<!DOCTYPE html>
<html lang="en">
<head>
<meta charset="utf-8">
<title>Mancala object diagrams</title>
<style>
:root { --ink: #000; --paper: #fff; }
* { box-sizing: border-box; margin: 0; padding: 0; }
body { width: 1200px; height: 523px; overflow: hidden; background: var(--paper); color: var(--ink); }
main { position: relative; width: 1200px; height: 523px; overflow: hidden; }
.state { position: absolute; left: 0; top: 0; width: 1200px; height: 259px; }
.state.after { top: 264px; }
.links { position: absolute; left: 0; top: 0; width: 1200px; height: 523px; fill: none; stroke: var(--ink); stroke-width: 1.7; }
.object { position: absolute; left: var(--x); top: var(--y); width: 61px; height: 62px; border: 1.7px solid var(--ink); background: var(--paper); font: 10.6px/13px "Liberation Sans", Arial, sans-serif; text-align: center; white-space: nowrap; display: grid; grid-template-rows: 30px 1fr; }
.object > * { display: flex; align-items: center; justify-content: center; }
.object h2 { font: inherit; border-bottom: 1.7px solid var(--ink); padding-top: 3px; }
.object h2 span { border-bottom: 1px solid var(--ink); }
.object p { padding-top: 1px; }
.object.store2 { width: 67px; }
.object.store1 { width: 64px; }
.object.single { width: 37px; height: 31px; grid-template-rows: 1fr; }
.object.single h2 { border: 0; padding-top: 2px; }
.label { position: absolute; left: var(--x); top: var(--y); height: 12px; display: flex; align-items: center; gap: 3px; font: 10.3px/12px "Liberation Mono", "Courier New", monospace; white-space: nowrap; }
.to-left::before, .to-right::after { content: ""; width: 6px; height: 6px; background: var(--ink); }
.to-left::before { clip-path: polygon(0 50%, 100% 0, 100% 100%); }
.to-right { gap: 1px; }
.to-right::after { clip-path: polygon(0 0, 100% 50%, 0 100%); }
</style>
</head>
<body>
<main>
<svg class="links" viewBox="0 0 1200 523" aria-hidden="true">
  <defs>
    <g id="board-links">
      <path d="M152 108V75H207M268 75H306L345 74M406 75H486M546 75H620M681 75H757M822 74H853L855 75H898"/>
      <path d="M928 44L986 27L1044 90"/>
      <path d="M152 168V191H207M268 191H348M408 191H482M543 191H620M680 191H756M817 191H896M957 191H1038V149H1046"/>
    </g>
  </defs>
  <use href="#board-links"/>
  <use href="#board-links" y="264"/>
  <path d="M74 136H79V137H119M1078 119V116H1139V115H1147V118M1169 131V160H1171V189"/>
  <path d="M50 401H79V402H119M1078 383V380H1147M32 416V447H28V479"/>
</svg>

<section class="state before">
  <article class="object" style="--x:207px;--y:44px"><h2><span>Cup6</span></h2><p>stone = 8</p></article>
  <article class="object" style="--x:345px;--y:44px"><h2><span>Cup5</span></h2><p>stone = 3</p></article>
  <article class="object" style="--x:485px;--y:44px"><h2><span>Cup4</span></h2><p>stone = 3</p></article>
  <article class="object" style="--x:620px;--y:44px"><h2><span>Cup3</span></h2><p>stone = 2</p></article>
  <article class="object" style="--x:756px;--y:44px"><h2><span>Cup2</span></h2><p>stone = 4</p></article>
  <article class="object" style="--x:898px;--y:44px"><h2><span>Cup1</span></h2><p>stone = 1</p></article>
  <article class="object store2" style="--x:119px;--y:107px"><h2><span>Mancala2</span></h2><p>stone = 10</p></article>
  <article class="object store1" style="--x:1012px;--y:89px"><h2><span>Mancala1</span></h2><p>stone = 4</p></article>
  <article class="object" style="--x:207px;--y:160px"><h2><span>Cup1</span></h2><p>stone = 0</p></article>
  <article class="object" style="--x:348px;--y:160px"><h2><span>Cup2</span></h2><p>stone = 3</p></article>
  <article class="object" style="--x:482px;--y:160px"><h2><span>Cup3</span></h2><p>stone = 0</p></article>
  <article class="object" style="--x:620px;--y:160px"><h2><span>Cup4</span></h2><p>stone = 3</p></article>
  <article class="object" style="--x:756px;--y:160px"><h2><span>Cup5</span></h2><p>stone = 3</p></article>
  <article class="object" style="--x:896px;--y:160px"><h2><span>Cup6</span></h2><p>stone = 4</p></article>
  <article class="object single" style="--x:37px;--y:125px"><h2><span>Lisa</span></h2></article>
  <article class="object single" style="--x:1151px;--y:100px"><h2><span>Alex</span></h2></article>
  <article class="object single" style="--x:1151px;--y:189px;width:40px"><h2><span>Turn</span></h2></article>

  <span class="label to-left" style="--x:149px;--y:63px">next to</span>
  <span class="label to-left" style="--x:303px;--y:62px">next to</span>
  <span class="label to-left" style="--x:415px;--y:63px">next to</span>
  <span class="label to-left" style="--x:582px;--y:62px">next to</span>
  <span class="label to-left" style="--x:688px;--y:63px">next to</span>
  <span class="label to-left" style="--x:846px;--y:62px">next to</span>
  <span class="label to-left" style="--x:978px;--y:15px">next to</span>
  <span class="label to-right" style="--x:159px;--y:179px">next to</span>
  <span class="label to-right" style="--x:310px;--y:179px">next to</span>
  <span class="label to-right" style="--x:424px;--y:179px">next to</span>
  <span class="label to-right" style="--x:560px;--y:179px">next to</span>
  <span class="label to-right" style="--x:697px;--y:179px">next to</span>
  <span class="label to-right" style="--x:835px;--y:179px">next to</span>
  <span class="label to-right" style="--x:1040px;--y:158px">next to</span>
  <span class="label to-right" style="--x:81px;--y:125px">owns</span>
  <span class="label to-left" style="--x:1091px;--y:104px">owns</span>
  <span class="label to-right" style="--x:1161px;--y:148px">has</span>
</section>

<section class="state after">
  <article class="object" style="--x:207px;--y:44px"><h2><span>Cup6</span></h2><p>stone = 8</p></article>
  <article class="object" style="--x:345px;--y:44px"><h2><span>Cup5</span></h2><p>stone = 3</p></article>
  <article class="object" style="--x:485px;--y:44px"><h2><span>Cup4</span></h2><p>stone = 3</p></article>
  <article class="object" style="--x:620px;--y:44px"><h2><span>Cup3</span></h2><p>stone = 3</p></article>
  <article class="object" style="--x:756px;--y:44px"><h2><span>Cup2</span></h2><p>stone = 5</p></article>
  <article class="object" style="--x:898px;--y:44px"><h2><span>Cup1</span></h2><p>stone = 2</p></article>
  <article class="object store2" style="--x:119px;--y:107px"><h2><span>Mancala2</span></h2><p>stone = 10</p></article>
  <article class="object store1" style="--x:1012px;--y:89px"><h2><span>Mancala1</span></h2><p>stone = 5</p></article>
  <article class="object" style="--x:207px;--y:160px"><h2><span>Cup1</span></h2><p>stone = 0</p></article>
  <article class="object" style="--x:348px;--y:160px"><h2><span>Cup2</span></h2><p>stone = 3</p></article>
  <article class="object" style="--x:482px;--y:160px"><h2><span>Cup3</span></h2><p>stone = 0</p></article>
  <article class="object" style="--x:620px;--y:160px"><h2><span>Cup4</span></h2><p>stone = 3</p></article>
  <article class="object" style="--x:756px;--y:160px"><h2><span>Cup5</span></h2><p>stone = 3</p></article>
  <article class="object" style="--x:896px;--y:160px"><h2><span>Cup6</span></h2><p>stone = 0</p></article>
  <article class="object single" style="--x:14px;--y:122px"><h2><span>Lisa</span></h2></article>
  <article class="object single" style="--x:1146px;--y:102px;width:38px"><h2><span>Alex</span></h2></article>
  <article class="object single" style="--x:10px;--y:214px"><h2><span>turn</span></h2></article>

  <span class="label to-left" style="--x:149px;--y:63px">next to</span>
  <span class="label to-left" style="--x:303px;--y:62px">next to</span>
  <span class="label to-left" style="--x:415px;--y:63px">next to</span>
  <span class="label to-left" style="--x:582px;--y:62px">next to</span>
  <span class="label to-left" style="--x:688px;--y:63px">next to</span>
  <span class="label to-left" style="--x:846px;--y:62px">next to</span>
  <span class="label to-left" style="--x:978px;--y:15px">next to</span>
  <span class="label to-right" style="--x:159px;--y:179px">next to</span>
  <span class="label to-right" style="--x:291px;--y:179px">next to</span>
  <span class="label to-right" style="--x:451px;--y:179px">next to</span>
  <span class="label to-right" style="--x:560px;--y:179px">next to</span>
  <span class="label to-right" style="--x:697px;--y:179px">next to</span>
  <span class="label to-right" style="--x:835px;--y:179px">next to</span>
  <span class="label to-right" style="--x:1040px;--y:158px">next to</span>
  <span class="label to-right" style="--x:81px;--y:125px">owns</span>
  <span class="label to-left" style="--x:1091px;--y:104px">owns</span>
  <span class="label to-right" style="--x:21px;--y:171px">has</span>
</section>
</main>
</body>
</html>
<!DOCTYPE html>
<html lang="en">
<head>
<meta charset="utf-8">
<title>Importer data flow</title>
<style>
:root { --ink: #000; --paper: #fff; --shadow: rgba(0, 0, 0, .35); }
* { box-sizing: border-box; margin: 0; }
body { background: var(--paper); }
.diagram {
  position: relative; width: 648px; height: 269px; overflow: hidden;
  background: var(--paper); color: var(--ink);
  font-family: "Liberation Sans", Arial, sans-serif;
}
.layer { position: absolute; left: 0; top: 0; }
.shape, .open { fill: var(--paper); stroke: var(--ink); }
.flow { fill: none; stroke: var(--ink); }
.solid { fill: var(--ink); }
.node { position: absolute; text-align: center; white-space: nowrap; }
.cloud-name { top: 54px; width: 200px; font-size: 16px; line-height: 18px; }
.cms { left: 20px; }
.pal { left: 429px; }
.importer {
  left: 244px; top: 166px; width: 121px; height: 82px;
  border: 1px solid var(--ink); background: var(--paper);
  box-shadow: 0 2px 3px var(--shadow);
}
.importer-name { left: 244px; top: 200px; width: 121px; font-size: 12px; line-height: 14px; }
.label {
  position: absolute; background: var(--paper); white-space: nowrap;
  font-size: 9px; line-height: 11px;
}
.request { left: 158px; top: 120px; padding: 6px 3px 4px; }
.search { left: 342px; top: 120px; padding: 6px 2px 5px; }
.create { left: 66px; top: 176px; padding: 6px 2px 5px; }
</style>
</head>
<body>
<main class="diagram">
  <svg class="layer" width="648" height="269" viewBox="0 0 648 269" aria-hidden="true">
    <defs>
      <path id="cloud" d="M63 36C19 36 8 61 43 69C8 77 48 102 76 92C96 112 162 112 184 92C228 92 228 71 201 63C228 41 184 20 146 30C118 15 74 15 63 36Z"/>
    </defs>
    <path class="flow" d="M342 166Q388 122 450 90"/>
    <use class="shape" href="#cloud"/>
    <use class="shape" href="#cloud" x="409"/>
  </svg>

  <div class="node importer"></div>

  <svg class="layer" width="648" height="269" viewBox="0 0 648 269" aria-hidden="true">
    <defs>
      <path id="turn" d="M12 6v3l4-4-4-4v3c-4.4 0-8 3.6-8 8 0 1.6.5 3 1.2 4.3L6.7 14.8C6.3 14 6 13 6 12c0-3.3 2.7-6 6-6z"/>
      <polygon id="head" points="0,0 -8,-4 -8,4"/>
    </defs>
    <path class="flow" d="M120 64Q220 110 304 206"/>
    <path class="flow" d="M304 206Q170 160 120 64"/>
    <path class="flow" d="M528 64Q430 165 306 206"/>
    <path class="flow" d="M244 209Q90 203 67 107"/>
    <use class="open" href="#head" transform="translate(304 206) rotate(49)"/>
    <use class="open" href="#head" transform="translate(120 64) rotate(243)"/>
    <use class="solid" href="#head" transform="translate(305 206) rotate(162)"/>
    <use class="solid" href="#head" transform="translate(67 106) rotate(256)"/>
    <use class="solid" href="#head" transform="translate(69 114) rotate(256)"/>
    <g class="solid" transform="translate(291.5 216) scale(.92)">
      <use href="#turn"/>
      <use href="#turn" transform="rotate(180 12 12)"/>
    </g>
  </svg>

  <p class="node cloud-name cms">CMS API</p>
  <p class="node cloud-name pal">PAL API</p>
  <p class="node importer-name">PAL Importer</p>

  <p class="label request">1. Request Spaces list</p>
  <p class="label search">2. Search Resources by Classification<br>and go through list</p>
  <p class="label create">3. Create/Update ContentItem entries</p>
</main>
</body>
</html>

------------------------------------

▶ [WHAT TO DO] Set down exactly the lines from the opening line of the material through the line in which "0; padding: 0;" occurs, both included, and no other lines.

▶ [EXERCISE SOLUTION]
<!DOCTYPE html>
<html lang="en">
<head>
<meta charset="utf-8">
<title>Mancala object diagrams</title>
<style>
:root { --ink: #000; --paper: #fff; }
* { box-sizing: border-box; margin: 0; padding: 0; }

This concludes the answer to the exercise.